“Well,” I said, “going somehow. There is no chronic ailment, no specific disease, only old age infirmity and weakness.”
“Who takes care of her?”
I was not happy with his query, but I didn’t lose my way. He could ask me about my children, their upbringing and passions. He could ask me about my salary as the old faces and friends usually did whenever I visited my ancestral home. But…
“Why! My brothers! We are five. They are quite well off. Moreover, they live at village. They have free time. What the villagers do? Eat and sleep. So to my brother my maa is not a burden, and she is also happy with known people and known surrounding.”
“You take no care of your mother? O.K. I understand. Have you taken her to your Berhampore flat?” Bluntly Amzad put.
“No. I send money for her. Why will I keep her caged in my six hundred square feet box? I don’t want to uproot an old tree. She will, I fear, lose her liveliness at my place. Her roots will dry and branches will be leafless, I think. We live at fifth floor. There are four neighbours—a deeply engaged aged couple who routinely visit hospitals; an aged widower, egoistic-babbler and a howler, a Marwari who counts coins seven days a week and a loveless widow who has lost her mind. Doors are opened, doors closed, sounds, and hollow, empty, too tiresome! It’s so calculative, mechanical, and artificial. We have jobs and we live in hurry. We have no time to read the lines of their faces. My maa is firmly rooted in dust and soil. How could she live on glossy marble with no work in hand? T.V she hates. People she seeks for her pastime. Where can I find men or women who will talk of milking cows, parrots and sparrows, wheat fields, acacia trees, swirling Jalangi in evening?”
Amzad looked confused and scratched his head. He put on a queer face.
I read a line from a poem to assuage my pain. It was like this—ami thaki choto ghore boro mon loye, nijer dukkher anno khai sukhi hoye (I live at a hut with an oceanic mind, happily I eat food of my sorrow). I bend the line —ami thaki boro ghore choto mon loye, nijer sukher anno khai dukhi hoye (I live in a palace with little mind, sadly I eat the food of my happiness.”

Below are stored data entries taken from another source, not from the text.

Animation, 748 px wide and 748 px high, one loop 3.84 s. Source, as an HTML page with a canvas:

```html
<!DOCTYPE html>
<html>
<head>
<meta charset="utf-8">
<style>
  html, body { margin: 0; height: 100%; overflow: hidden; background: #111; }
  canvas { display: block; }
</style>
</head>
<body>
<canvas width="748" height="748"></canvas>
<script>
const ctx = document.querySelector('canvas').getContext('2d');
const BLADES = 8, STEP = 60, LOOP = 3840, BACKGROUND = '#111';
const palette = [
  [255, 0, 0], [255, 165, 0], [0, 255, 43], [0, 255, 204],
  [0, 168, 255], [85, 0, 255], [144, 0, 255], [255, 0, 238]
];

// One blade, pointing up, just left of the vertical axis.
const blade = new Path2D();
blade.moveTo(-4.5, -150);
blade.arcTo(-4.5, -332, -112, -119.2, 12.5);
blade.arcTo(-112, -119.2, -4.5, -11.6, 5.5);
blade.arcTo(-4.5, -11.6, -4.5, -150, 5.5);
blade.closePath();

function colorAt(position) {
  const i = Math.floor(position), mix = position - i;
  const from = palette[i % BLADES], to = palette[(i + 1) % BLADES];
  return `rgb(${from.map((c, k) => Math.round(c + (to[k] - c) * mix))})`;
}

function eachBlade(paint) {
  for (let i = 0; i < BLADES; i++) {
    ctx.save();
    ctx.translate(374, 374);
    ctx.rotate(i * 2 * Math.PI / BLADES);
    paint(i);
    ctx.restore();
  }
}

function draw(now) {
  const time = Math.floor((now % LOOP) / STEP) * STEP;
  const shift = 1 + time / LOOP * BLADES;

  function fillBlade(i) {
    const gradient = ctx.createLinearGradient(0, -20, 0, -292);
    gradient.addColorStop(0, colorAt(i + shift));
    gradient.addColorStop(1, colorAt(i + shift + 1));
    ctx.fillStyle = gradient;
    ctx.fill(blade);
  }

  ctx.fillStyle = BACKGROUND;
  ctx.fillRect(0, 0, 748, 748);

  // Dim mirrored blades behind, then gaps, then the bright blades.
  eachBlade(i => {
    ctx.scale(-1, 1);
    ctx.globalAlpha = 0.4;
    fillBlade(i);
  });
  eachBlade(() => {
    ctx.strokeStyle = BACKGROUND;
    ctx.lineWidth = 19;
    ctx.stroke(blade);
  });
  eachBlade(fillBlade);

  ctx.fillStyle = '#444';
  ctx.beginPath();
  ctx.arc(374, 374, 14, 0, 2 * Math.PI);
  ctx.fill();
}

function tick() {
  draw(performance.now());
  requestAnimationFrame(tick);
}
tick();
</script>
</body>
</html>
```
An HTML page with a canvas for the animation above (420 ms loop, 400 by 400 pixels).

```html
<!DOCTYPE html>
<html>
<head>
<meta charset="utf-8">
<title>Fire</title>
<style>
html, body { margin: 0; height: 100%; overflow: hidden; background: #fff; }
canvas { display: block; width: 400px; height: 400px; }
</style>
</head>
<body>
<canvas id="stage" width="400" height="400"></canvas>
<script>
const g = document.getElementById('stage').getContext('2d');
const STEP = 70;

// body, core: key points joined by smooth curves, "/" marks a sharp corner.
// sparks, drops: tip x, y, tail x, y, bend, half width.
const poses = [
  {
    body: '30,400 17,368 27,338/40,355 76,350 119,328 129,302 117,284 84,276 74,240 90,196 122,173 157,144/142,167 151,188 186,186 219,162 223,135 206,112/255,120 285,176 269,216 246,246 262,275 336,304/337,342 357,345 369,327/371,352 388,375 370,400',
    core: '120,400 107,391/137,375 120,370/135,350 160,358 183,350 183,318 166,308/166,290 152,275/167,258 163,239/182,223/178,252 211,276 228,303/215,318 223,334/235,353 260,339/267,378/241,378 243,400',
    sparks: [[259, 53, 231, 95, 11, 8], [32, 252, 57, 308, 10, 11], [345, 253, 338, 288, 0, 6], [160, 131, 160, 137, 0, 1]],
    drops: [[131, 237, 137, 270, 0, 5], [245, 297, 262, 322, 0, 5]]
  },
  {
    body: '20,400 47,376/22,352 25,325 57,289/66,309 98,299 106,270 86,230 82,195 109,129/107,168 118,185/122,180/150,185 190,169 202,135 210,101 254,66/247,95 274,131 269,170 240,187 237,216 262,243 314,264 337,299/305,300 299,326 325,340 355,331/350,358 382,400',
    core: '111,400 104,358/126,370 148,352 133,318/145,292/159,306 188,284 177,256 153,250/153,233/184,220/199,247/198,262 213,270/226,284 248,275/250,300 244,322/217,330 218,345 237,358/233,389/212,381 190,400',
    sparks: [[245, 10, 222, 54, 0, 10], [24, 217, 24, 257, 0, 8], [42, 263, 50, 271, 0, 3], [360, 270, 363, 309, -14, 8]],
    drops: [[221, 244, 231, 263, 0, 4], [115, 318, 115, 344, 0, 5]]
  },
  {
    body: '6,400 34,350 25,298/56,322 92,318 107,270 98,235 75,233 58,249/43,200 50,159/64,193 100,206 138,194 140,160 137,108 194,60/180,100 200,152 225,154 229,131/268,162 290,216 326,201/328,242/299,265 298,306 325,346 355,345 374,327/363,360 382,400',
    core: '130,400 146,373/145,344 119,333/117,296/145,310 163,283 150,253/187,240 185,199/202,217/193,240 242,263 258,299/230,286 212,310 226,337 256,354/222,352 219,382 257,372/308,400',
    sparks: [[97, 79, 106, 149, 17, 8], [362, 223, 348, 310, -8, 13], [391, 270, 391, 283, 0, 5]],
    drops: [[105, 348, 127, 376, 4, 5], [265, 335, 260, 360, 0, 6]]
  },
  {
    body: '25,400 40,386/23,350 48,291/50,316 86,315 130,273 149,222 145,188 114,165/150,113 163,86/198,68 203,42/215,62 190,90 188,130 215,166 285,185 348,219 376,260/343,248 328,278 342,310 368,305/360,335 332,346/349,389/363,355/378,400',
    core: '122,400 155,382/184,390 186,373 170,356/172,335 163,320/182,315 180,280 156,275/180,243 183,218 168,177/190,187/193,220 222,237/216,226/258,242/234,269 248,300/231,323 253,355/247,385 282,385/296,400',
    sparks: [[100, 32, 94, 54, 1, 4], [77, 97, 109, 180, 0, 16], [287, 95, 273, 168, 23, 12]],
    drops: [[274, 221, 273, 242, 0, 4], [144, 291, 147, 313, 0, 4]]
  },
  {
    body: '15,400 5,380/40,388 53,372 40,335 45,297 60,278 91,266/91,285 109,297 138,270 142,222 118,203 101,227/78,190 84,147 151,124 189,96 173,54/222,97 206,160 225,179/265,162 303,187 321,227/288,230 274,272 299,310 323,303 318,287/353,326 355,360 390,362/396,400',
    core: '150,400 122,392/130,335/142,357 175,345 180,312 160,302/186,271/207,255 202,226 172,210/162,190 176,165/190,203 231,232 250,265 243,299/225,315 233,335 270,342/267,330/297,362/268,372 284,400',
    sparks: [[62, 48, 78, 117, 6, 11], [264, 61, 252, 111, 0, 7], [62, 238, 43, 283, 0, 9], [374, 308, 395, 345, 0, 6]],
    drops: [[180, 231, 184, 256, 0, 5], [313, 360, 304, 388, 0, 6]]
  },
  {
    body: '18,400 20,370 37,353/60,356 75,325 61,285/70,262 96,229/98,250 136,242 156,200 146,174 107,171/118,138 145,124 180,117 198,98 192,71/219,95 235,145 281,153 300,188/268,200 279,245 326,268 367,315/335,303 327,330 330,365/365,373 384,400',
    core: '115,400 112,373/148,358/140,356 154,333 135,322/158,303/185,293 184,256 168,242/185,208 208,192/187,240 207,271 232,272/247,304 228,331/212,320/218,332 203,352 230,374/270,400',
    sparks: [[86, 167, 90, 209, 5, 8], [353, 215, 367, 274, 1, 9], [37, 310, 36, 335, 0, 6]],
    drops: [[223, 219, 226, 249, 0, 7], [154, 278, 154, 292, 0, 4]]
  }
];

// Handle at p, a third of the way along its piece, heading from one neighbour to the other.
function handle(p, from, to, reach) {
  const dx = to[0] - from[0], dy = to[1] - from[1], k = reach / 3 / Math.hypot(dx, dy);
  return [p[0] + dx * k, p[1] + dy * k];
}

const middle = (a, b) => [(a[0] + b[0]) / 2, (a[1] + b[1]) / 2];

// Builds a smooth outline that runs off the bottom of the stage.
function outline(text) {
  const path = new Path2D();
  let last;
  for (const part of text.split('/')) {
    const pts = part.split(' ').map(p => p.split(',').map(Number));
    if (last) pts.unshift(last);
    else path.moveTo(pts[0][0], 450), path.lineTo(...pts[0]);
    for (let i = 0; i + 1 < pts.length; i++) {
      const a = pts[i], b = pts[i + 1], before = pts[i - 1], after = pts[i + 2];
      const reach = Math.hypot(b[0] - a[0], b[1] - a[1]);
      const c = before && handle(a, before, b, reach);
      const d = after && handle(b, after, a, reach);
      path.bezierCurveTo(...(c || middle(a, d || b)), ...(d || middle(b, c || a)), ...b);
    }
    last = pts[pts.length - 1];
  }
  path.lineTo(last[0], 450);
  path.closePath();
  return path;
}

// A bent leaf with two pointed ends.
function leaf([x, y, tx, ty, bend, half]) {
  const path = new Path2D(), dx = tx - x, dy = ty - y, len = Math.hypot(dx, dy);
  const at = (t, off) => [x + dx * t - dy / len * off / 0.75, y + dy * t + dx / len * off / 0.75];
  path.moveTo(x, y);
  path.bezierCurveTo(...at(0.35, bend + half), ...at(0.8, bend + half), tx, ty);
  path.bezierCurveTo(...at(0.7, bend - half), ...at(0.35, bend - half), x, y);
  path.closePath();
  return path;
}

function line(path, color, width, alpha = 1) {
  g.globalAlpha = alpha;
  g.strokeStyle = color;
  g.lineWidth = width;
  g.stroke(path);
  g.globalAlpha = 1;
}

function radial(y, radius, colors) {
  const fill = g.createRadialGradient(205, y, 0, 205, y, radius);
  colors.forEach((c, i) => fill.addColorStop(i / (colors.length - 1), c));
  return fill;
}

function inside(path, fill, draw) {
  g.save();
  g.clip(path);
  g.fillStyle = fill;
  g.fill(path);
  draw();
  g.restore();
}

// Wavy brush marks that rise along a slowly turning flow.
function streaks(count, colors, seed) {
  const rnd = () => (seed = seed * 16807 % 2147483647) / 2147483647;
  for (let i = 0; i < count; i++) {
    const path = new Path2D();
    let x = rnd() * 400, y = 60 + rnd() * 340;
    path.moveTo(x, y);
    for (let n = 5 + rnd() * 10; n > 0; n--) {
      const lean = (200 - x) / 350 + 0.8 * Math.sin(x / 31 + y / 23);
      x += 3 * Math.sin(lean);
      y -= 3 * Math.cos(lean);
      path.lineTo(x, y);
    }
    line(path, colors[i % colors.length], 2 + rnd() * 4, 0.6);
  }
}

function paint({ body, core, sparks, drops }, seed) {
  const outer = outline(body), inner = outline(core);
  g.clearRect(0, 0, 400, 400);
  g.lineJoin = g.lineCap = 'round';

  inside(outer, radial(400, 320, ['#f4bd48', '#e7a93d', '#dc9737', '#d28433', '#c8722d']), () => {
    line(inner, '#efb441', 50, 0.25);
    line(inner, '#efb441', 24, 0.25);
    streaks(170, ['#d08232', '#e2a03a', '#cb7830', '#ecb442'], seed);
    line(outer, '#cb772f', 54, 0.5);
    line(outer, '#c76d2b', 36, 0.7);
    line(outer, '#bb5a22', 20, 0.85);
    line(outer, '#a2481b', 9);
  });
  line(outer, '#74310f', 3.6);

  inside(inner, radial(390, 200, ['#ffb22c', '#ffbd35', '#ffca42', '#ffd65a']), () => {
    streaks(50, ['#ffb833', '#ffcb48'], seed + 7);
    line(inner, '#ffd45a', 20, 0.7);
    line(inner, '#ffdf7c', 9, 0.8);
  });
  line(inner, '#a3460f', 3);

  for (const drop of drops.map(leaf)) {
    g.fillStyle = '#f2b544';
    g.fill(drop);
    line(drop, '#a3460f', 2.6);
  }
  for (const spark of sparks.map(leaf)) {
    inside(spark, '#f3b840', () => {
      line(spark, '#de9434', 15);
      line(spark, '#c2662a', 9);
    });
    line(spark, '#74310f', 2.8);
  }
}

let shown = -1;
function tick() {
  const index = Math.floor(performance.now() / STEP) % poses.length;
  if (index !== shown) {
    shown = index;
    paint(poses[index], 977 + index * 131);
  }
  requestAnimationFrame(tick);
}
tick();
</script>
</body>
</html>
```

Amzad was not a poet. He was a shoe-seller. It dawned in me and I swallowed bitter pills of my misdeed. This was not the first time. I did it often. I could not check the temptation of reading out a poem. That time I forgot about the audience. I had read poetry before lawyers, doctors, govt. officers, educationists, college principals, school masters and text book writers, academicians, social reformers and I had now mastered the art of silence. But old habits hardly die. So…
“Good! My learned friend! You haven’t mortgaged your maa at old home. I am so happy for you. I know your pain. You are a city-dweller; you have to maintain standards of city-life. Your wife, you, your children—all are busy, rushing round the clock. Where is the time for an old, useless scrap at your furnished 2 BH-K?”
Amzad offered a bottle from a cobwebbed corner. I drank and wiped forehead with my arms.
“How much?” Hurriedly I asked taking the box of slippers from his colourless hand.
“One hundred fifty.”
“Come in one afternoon. Take a look at my mother. She will not figure out your face. But she needs your prayer. Come and take tea with us. Maa will be happy to see you,” earnestly Amzad asked.
“Of course I’ll come. After all your maa is my maa too. Bye, friend. See you in the afternoon.”
I could not keep my promise. A week passed. One evening Daku, another friend, called me and informed me of Amzad’s orphanage.
I sent my condolence from the over-crowded waiting chamber of a pediatrician.